__Work order__. Could you say how many lines below contain the word "smoothstep"? Give the number with no other text.

(Excerpts from a dataset)
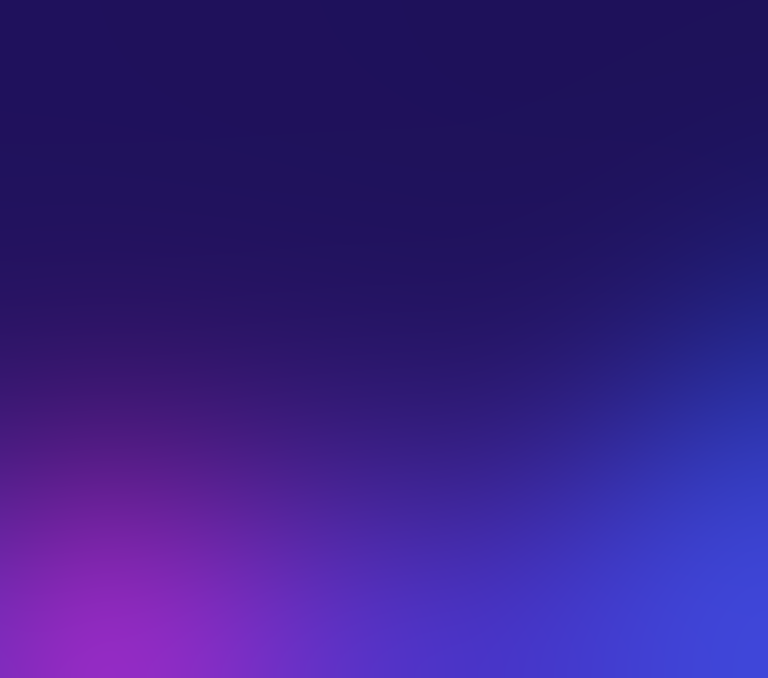
Write a WebGL 2 fragment shader that draws this background.

```glsl
#version 300 es
precision highp float;
// A dark indigo field with a soft glow rising from the lower edge.
// The glow shifts from magenta at the left to blue at the right, and its
// Gaussian-like falloff climbs higher and rounder toward the right side.

uniform vec2 u_resolution;
out vec4 fragColor;

// Colour of the glow along the lower edge
vec3 glowColor(float x) {
    vec3 violetBlue = vec3(0.267, 0.208, 0.784);
    vec3 brightBlue = vec3(0.247, 0.275, 0.851);
    vec3 magenta = vec3(0.580, 0.169, 0.768);
    vec3 blue = mix(violetBlue, brightBlue, smoothstep(0.6, 1.0, x));
    float offset = (x - 0.13) / 0.3;
    return mix(blue, magenta, exp(-offset * offset));
}

// Strength of the glow, fading with height
float glowAmount(vec2 uv, float rightSide) {
    float reach = mix(0.35, 0.54, rightSide);
    float roundness = mix(2.0, 2.75, rightSide);
    float edgeDim = mix(0.93, 1.0, smoothstep(0.0, 0.15, uv.x));
    return edgeDim * exp(-pow(uv.y / reach, roundness));
}

void main() {
    vec2 uv = gl_FragCoord.xy / u_resolution;
    float rightSide = smoothstep(0.55, 1.1, uv.x);

    vec3 indigo = mix(vec3(0.122, 0.068, 0.360), vec3(0.116, 0.068, 0.350), uv.x);
    float amount = glowAmount(uv, rightSide);
    vec3 color = mix(indigo, glowColor(uv.x), amount);

    // Midtones lean warm on the left and cool on the right
    float midtone = 4.0 * amount * (1.0 - amount);
    color.r += midtone * mix(0.024, -0.03, rightSide);

    fragColor = vec4(color, 1.0);
}
```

__Finished task__. 3